Miv. and Mrs. McDonald have
not decidea^uDon definite plans for
the future. Their friends hope that
this transfer will not mean a re
moval from the city. J'
MRS. W. F. MERRILL.
Mrs. W. F. Merrill passed away at
the home of her sister, Mrs. Ralph
Work in this city on January 26tli,
1916, at the age of 54 years. Death
a pungent editorial, en- Mrs. Merrill is well remembered
stirred as the result of this the members of her family.

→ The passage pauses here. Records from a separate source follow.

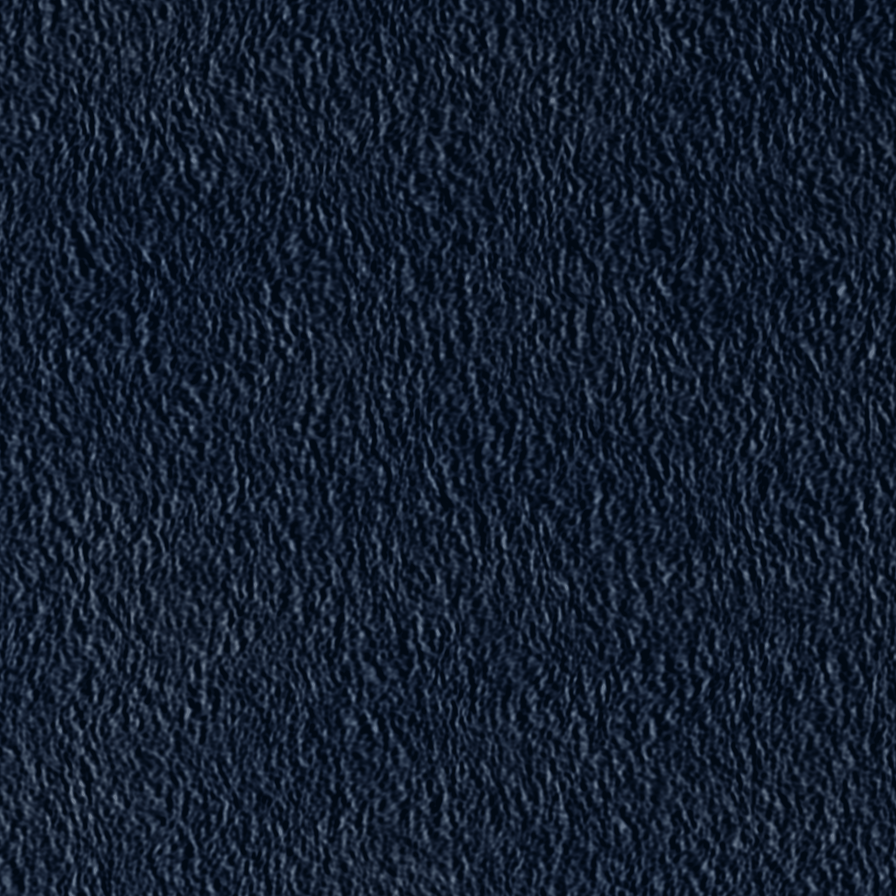
A Shadertoy shader for this texture:

```glsl
vec2 randomDirection(vec2 cell) {
    vec3 q = fract(cell.xyx * vec3(0.1031, 0.1030, 0.0973));
    q += dot(q, q.yzx + 33.33);
    float angle = 6.2832 * fract((q.x + q.y) * q.z);
    return vec2(cos(angle), sin(angle));
}

float gradientNoise(vec2 p) {
    vec2 cell = floor(p), f = p - cell;
    vec2 w = f * f * f * (f * (f * 6.0 - 15.0) + 10.0);
    vec2 right = vec2(1, 0), up = vec2(0, 1);
    float bottom = mix(dot(randomDirection(cell), f),
                       dot(randomDirection(cell + right), f - right), w.x);
    float top = mix(dot(randomDirection(cell + up), f - up),
                    dot(randomDirection(cell + 1.0), f - 1.0), w.x);
    return mix(bottom, top, w.y);
}

// Long leaning wrinkles with a finer pebbled grain on top
float leatherHeight(vec2 p) {
    p.x += 0.14 * p.y;
    float wrinkles = gradientNoise(p * vec2(92, 42) + 20.0);
    float pebbles = gradientNoise(mat2(0.96, 0.28, -0.28, 0.96) * p * vec2(165, 105) + 71.0);
    return 2.1 * wrinkles + 1.8 * pebbles;
}

vec3 navyRamp(float tone) {
    vec3 color = vec3(0.005, 0.035, 0.075);
    color = mix(color, vec3(0.03, 0.07, 0.13), clamp((tone + 1.28) / 0.80, 0.0, 1.0));
    color = mix(color, vec3(0.07, 0.11, 0.18), clamp((tone + 0.48) / 0.59, 0.0, 1.0));
    color = mix(color, vec3(0.11, 0.16, 0.24), clamp((tone - 0.11) / 0.56, 0.0, 1.0));
    color = mix(color, vec3(0.17, 0.22, 0.30), clamp((tone - 0.67) / 0.61, 0.0, 1.0));
    color = mix(color, vec3(0.25, 0.31, 0.39), clamp((tone - 1.28) / 0.77, 0.0, 1.0));
    return mix(color, vec3(0.40, 0.46, 0.54), clamp((tone - 2.05) / 1.2, 0.0, 1.0));
}

void mainImage(out vec4 fragColor, in vec2 fragCoord) {
    vec2 p = fragCoord / iResolution.y;

    // Let the grain direction wander gently across the hide
    vec2 q = p;
    q.x += 0.018 * gradientNoise(p * vec2(7, 8) + 5.0);
    q.x += 0.004 * gradientNoise(p * vec2(30, 22) + 40.0);

    // Relief lit from the left
    float relief = leatherHeight(q) - leatherHeight(q + vec2(0.0047, 0.0012));
    relief *= 1.1 + 0.5 * gradientNoise(p * vec2(17, 11) + 130.0);

    // Fine pits break the wrinkles into separate grains
    float pits = gradientNoise(mat2(0.8, -0.6, 0.6, 0.8) * q * 185.0 + 210.0);

    // Soft mottling and broad wear, paler toward the lower left
    float mottle = gradientNoise(q * vec2(46, 24) + 160.0);
    float wear = gradientNoise(p * vec2(3.5, 5.0) + 11.0);
    float tone = 1.12 * relief + 1.5 * pits + 0.75 * mottle
               + 0.35 * wear + 0.25 * (1.0 - p.x - p.y) + 0.02;

    vec3 color = navyRamp(tone);
    color *= 1.0 + wear * vec3(0.05, 0.0, -0.04);
    fragColor = vec4(color, 1.0);
}
```
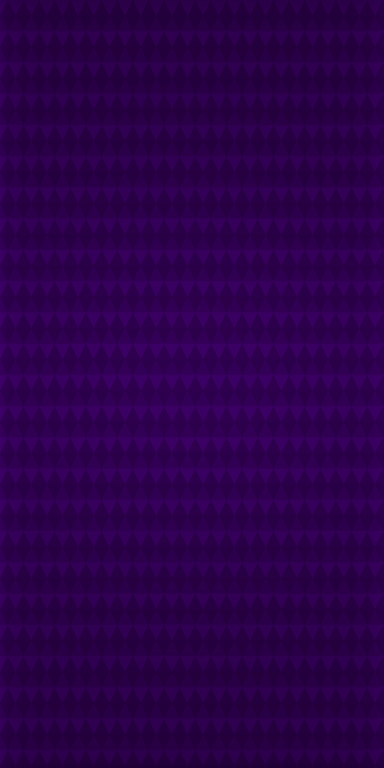
Write a Shadertoy shader that draws this pattern.

```glsl
// Rows of tall violet diamonds with two-tone triangles between them, under a soft glow.

const float ROWS = 24.58;            // rows down the canvas, counted from the top
const float COLUMNS_PER_ROW = 2.0;   // diamonds across one row height
const vec3 VIOLET = vec3(0.585, 0.0, 1.0);
const float DIAMOND_TOP = 0.277;     // brightness of each facet
const float DIAMOND_BOTTOM = 0.264;
const float TRIANGLE_DOWN = 0.350;
const float TRIANGLE_UP = 0.304;
const float BASE_LIGHT = 0.88;
const float CENTER_GLOW = 0.25;
const float GLOW_HEIGHT = 0.25;
const float SIDE_GLOW = 0.14;
const float SIDE_WIDTH = 0.014;
const float END_SHADE = 0.10;
const float END_WIDTH = 0.015;

// Brightness of the facet at a point measured in cells
float facets(vec2 cell, float pixel) {
    // Positive in the upper half of a row, negative in the lower half
    float halfDist = 0.25 - abs(fract(cell.y + 0.25) - 0.5);
    float upper = smoothstep(-pixel, pixel, halfDist);

    // Diamond touching all four sides of its cell
    vec2 q = abs(fract(cell) - 0.5);
    float edge = pixel * length(vec2(COLUMNS_PER_ROW, 1.0)) * 0.7;
    float diamond = 1.0 - smoothstep(-edge, edge, q.x + q.y - 0.5);

    float inside = mix(DIAMOND_BOTTOM, DIAMOND_TOP, upper);
    float outside = mix(TRIANGLE_UP, TRIANGLE_DOWN, upper);
    return mix(outside, inside, diamond);
}

// Broad central light, bright side rims and shaded ends
float lighting(vec2 p, float aspect) {
    vec2 fromCenter = p - vec2(0.5 * aspect, 0.5);
    float side = min(p.x, aspect - p.x);
    float end = min(p.y, 1.0 - p.y);
    float spread = fromCenter.y / GLOW_HEIGHT;
    float across = fromCenter.x / aspect;
    float glow = CENTER_GLOW * exp(-spread * spread - 2.0 * across * across);
    float rim = SIDE_GLOW * exp(-side / SIDE_WIDTH);
    return BASE_LIGHT + glow + rim - END_SHADE * exp(-end / END_WIDTH);
}

void mainImage(out vec4 fragColor, in vec2 fragCoord) {
    vec2 p = fragCoord / iResolution.y;
    float aspect = iResolution.x / iResolution.y;
    float pixel = ROWS / iResolution.y;

    vec2 cell = vec2(p.x * COLUMNS_PER_ROW, 1.0 - p.y) * ROWS;
    float brightness = facets(cell, pixel) * lighting(p, aspect);
    fragColor = vec4(VIOLET * brightness, 1.0);
}
```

She
outrage cn the higli seas was a member of the Eastern Star,
his son, G. H.
on' TuesdaJr ctosKi a dMl
«ov whereby they come into possession
ignorance of aHj0f the hardware stock which Mr..
Tuesday left for his
home in Grand Mound, whore his fam*
W. B. Miller is manager and part
owner of the hardware and imple*
Manchester a good place to
and since that date made
ship in the Congregational church
I wish to announce that will be
of the prima^ etecbon of June,
date for re_eiection
wish to ann0unce
of the county that wiu be a candi.
to the position
county recorder, on the republican
A. E. DUNLAP.
I desire to announce to tlie voters
of Delaware county that I am a can
didate for nomination as county treas
urer, on the republican ticket, sub
ject to the decision of the primary
election of June, 1916.
Clerk of Courts.
I desire to announce my candidacy
for the office of clerk of courts
of Delaware county, on the republi
can ticket, subject to the decision
of the primary election of June, 1916.
O. R. DUNHAM.
I desire to announce to the voters
of Delaware county that I am a can
didate for supervisor on the Repub
lican ticket for the term commenc
ing January 1, 1917, subject to the
decision of the primary election of
June, 1916. C. WENDEL.